“Lucidly argued and beautifully written, Modernity’s Mist will help us think in new ways about what we mean when we speak of the historicity of a text. Emily Rohrbach identifies in Keats, Austen, Byron, and other early nineteenth-century writers, whose sense of their present moment was shadowed by the uncertainty and inaccessibility of the future, a kind of historical thinking that has to do less with context and more with the temporal experiences of reading —variously dizzying, digressive, or shot through with anticipation—enacted by poetic form and non-linear narrative structures.”—Kevis Goodman, University of California, Berkeley

“Emily Rohrbach’s Modernity’s Mist is an imaginatively conceived, scrupulously researched, and beautifully written work of Romantic literary criticism.”—Forest Pyle, University of Oregon

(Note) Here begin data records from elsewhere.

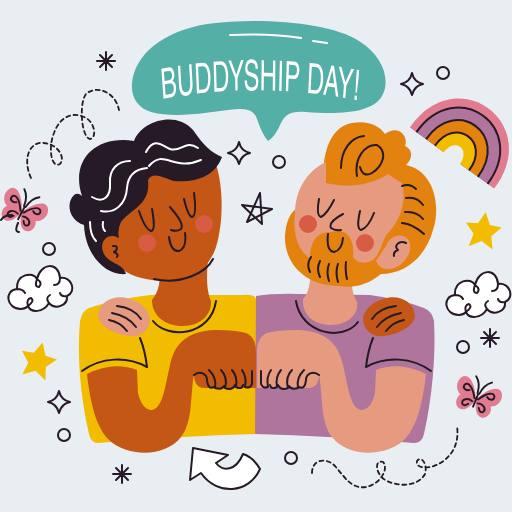
<!DOCTYPE html>
<html lang="en">
<head>
<meta charset="utf-8">
<title>Buddyship Day</title>
<style>
:root {
  --paper: #e8eef2; --ink: #251a26; --teal: #54b0a6; --yellow: #f2bd00;
  --purple: #b0759c; --brown: #c45716; --peach: #e69b81; --ginger: #e3820f;
  --blush: #d85c43; --pink: #e17b8f; --white: #fff;
}
html, body { margin: 0; width: 512px; height: 512px; overflow: hidden; background: var(--paper); }
svg { display: block; }
.line { fill: none; stroke: var(--ink); stroke-width: 2; stroke-linecap: round; stroke-linejoin: round; }
.shine { fill: none; stroke: var(--white); stroke-width: 2; stroke-linecap: round; }
.dash { stroke-dasharray: 4 3.5; stroke-width: 1.8; }
.paper-shape { fill: var(--white); }
.brown { fill: var(--brown); }
.peach { fill: var(--peach); }
.ginger { fill: var(--ginger); }
.yellow { fill: var(--yellow); }
.purple { fill: var(--purple); }
.pink { fill: var(--pink); }
.blush { fill: var(--blush); }
.ink { fill: var(--ink); }
.greeting { font: 400 42px "TeX Gyre Heros Cn", "Open Sans", sans-serif; fill: var(--white); }
</style>
</head>
<body>
<svg width="512" height="512" viewBox="0 0 512 512" role="img" aria-label="Two friends with arms around each other under a speech bubble">
  <defs>
    <path id="greeting-curve" d="M249 99 Q403 80 562 102"/>
    <path id="arm" d="M87 374Q113 361 137 370L138 393Q142 410 152 410C163 408 165 386 170 365C175 341 190 331 215 330Q236 330 246 333Q256 337 256 352V388H205Q194 388 194 374C190 397 193 422 181 437C165 458 126 457 108 439C95 425 90 400 87 374Z"/>
    <g id="arm-lines" class="line">
      <path d="M82 371C101 357 127 356 147 367Q145 350 140 338"/>
      <path d="M194 375C200 370 207 374 207 380Q208 390 214 387M209 370Q217 378 215 388Q222 390 224 386M221 370Q228 377 225 388Q232 391 235 385M232 370Q238 377 236 387Q242 390 243 385M242 370Q247 377 245 387Q250 389 252 384V371"/>
    </g>
    <path id="hand" d="M98 316C99 300 116 294 130 299C141 302 150 311 150 319C150 329 141 338 130 336C117 335 99 327 98 316Z"/>
    <path id="hand-lines" class="line" d="M117 306Q134 308 141 319M112 313Q128 316 136 327M109 320Q120 322 127 331"/>
    <path id="sparkle" class="line" d="M0-11Q2-2 11 0Q2 2 0 11Q-2 2-11 0Q-2-2 0-11Z"/>
    <path id="asterisk" class="line" d="M0-9V9M-9 0H9M-6-6L6 6M6-6L-6 6"/>
    <circle id="ring" class="line" r="6"/>
    <polygon id="star" points="0,-19 6,-7 18,-6 9,4 12,17 0,10 -12,17 -9,4 -18,-6 -6,-7"/>
    <g id="cloud">
      <path class="paper-shape" d="M17 44C2 44 0 25 13 24C12 9 29 6 33 14C37-3 55-3 56 13C68 11 73 27 63 31C64 41 51 45 45 38C39 48 27 48 24 41Q21 44 17 44Z"/>
      <path class="line" d="M17 44C2 44 0 25 13 24C12 9 29 6 33 14C37-3 55-3 56 13C68 11 73 27 63 31C64 41 51 45 45 38C39 48 27 48 24 41Q21 44 17 44ZM13 24Q19 24 21 28M33 14Q39 18 35 22Q30 22 33 14M56 13Q56 20 50 20M24 41Q22 34 27 33Q31 36 24 41M45 38Q41 33 46 30M63 31Q57 32 56 28"/>
    </g>
    <g id="butterfly">
      <path class="pink" d="M0 3C-7-13-18-21-23-13C-27-6-23 2-17 4C-22 10-17 20-10 18C-4 16-2 9 0 3C2 9 4 16 10 18C17 20 22 10 17 4C23 2 27-6 23-13C18-21 7-13 0 3Z"/>
      <path class="line" d="M0-3V11M-2 2C-8-8-15-12-17-7C-18-2-12-2-10-4M2 2C8-8 15-12 17-7C18-2 12-2 10-4M-3 6C-9 4-14 8-12 12Q-9 15-6 10M3 6C9 4 14 8 12 12Q9 15 6 10M-1-4Q-2-15-9-20M1-4Q2-15 9-20"/>
    </g>
  </defs>

  <rect width="512" height="512" fill="var(--paper)"/>

  <g id="speech-bubble">
    <path fill="var(--teal)" d="M132 84C134 55 163 31 207 24C259 17 330 22 359 41C383 56 391 80 382 96C373 112 343 115 306 112C290 111 286 114 281 123Q275 137 268 141Q262 134 257 119Q254 108 238 109C207 112 177 119 151 112C138 108 131 98 132 84Z"/>
    <path class="shine" d="M230 35Q270 33 301 38M313 41L327 43"/>
    <text class="greeting" transform="scale(.65 1)"><textPath href="#greeting-curve" textLength="304" lengthAdjust="spacingAndGlyphs">BUDDYSHIP DAY!</textPath></text>
  </g>

  <g id="shirts">
    <path class="yellow" d="M89 308Q116 299 150 295H241Q255 294 256 299V434Q180 436 98 443Q91 443 89 434C80 396 77 354 80 321Q82 311 89 308Z"/>
    <path class="purple" d="M256 296Q275 293 300 294L370 295Q400 299 424 308Q432 311 434 321C436 356 432 399 424 434Q422 443 414 443Q330 436 255 434Z"/>
  </g>

  <g id="friend-left">
    <path class="brown" d="M158 266Q163 286 152 300C152 316 165 326 183 326C201 326 212 314 211 301Q205 288 208 260Z"/>
    <path class="line" d="M153 321C168 340 211 336 216 301"/>
    <path class="brown" d="M111 190C128 160 190 148 216 164C224 190 223 224 216 247C208 272 185 283 160 281C142 279 128 276 119 266C107 269 98 255 102 243Z"/>
    <path class="ink" d="M126 274C105 276 85 254 84 225C70 221 65 204 74 195Q78 192 82 196C70 160 96 135 134 141C141 121 176 110 193 130C204 146 212 153 222 157C215 176 196 183 174 181C163 178 153 171 148 180C151 205 131 209 121 222Q117 230 119 238C107 231 98 243 104 254C109 264 123 263 126 274Z"/>
    <path class="shine" d="M92 197C104 204 111 196 110 183C109 169 118 161 130 161M101 211C115 214 126 204 127 188C128 174 137 169 147 168M146 152C154 137 161 145 170 149C181 153 185 139 198 148M149 166C164 148 173 172 201 160M90 222Q90 235 96 241M103 222Q102 228 105 231"/>
    <circle class="blush" cx="147" cy="243" r="9"/>
    <circle class="blush" cx="204" cy="224" r="9"/>
    <path class="line" d="M139 211Q145 229 151 231Q156 231 152 209M184 199Q188 216 192 217Q197 216 194 193M170 207Q185 224 181 229Q177 232 171 230M169 237Q171 252 179 251Q187 248 185 233M154 279C181 285 206 273 213 259M113 246C119 245 117 251 114 252Q119 254 117 257"/>
  </g>

  <g id="friend-right">
    <path class="peach" d="M311 270Q310 292 303 299C302 316 315 325 331 325C348 325 359 314 357 302Q350 291 352 270Z"/>
    <path class="line" d="M296 301C301 334 343 342 358 322"/>
    <path class="ginger" d="M324 183C321 154 331 126 352 123C368 120 380 126 385 134C398 124 409 136 405 146C414 150 412 160 406 165C432 170 442 203 433 230C426 256 406 274 381 274C366 286 353 288 339 286C304 286 284 262 285 236Q286 216 297 208Z"/>
    <path class="peach" d="M326 162C307 171 295 190 295 214C292 238 301 253 310 258C310 240 318 231 332 232C345 227 355 238 353 256C354 262 366 266 374 259C383 249 382 238 389 232C400 220 407 201 402 183Q398 181 388 174C367 188 341 187 326 183Z"/>
    <path class="peach" d="M386 246C391 233 407 232 410 244C412 257 399 270 386 269Q380 269 376 261Z"/>
    <circle class="blush" cx="308" cy="224" r="9"/>
    <circle class="blush" cx="365" cy="243" r="9"/>
    <path class="line" d="M319 199Q316 216 321 217Q327 214 334 200M360 211Q356 229 361 230Q368 228 374 213M343 214Q328 222 331 228Q335 231 341 230M328 234Q326 251 334 252Q342 250 343 238M406 243C399 240 393 246 398 250Q393 252 394 256"/>
    <path class="line" d="M311 257Q306 264 310 272M320 261Q316 269 320 277M329 264Q326 272 329 281M338 264Q335 272 338 282M346 262Q345 271 347 279M341 168C341 150 351 137 364 136M357 176C354 158 365 144 377 145C388 152 383 166 372 173Q363 178 360 167M402 186Q410 183 416 189M406 198Q417 196 423 205M405 212Q417 211 423 219M402 223Q413 224 424 234"/>
  </g>

  <g id="embrace">
    <use href="#arm" class="brown"/>
    <use href="#arm-lines"/>
    <use href="#hand" class="peach"/>
    <use href="#hand-lines"/>
    <g transform="matrix(-1 0 0 1 513 0)">
      <use href="#arm" class="peach"/>
      <use href="#arm-lines"/>
      <use href="#hand" class="brown"/>
      <use href="#hand-lines"/>
    </g>
  </g>

  <g id="rainbow" transform="translate(452 158) rotate(36)" stroke="var(--ink)" stroke-width="2">
    <path class="pink" stroke="none" d="M-52 0C-54-82 54-82 52 0Z"/>
    <path class="purple" d="M-44 0C-45-70 45-70 44 0"/>
    <path class="ginger" d="M-32 0C-33-53 33-53 32 0"/>
    <path class="yellow" d="M-21 0C-22-36 22-36 21 0"/>
    <path fill="var(--paper)" stroke="none" d="M-10 2C-11-19 11-19 10 2Z"/>
  </g>

  <g id="doodles">
    <use href="#butterfly" transform="translate(23 210) rotate(28) scale(.95)"/>
    <path class="line" d="M18 223Q14 232 19 232M12 215Q4 215 1 220"/>
    <use href="#butterfly" transform="translate(477 397) rotate(22) scale(.95)"/>
    <use href="#cloud" x="4" y="265"/>
    <use href="#cloud" x="442" y="271"/>
    <use href="#star" class="yellow" transform="translate(38 361) rotate(14)"/>
    <use href="#star" class="yellow" transform="translate(483 231) rotate(8)"/>
    <path class="line" d="M260 193L262 224L242 205L272 209L247 222Z"/>
    <use href="#sparkle" x="239" y="153"/>
    <use href="#sparkle" x="412" y="84"/>
    <use href="#sparkle" x="59" y="402"/>
    <use href="#asterisk" x="106" y="61"/>
    <use href="#asterisk" x="490" y="338"/>
    <use href="#asterisk" x="122" y="474"/>
    <use href="#ring" x="443" y="73"/>
    <use href="#ring" x="279" y="162"/>
    <use href="#ring" x="49" y="249"/>
    <use href="#ring" x="463" y="347"/>
    <use href="#ring" x="64" y="435"/>
    <use href="#ring" x="291" y="458"/>
    <path class="line dash" d="M31 178C22 158 30 141 44 143C57 144 66 157 60 164C51 169 48 147 54 133C60 116 74 111 86 118C95 123 97 138 90 139C81 137 79 103 86 94C96 85 115 91 119 110"/>
    <path class="line dash" d="M312 473C312 459 326 457 335 466C346 479 352 489 366 487C381 484 389 468 383 462C374 459 375 475 387 481C402 488 419 485 425 474C428 464 421 455 417 461C415 469 430 470 442 462C455 453 459 440 457 426"/>
    <path class="line" style="fill: var(--white)" d="M190 480L193 448L228 455L216 463C223 472 236 471 243 454Q253 457 260 469C249 494 217 496 201 473Z"/>
  </g>
</svg>
</body>
</html>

“In Modernity’s Mist Emily Rohrbach has written a counter-history to Nietzsche’s account of modernity as the story of the present indebting itself to the future by making a promise to it. She has given us a non-apocalyptic framework for understanding Romanticism’s secular engagement with a future whose inscrutability makes it neither necessarily redemptive nor destructive. Remarkable here is not just the elegance with which Rohrbach renders the readerly experience of being beset by the shadows of things that elude direct experience or narrative totalization, but the absence of bitterness with which she handles a subject that might well occasion it, given the disproportion between the ‘plenty’ of multiple if unrealized, competing possibilities and the relative ‘little’ of actual historical outcomes.”—Anne-Lise François, University of California, Berkeley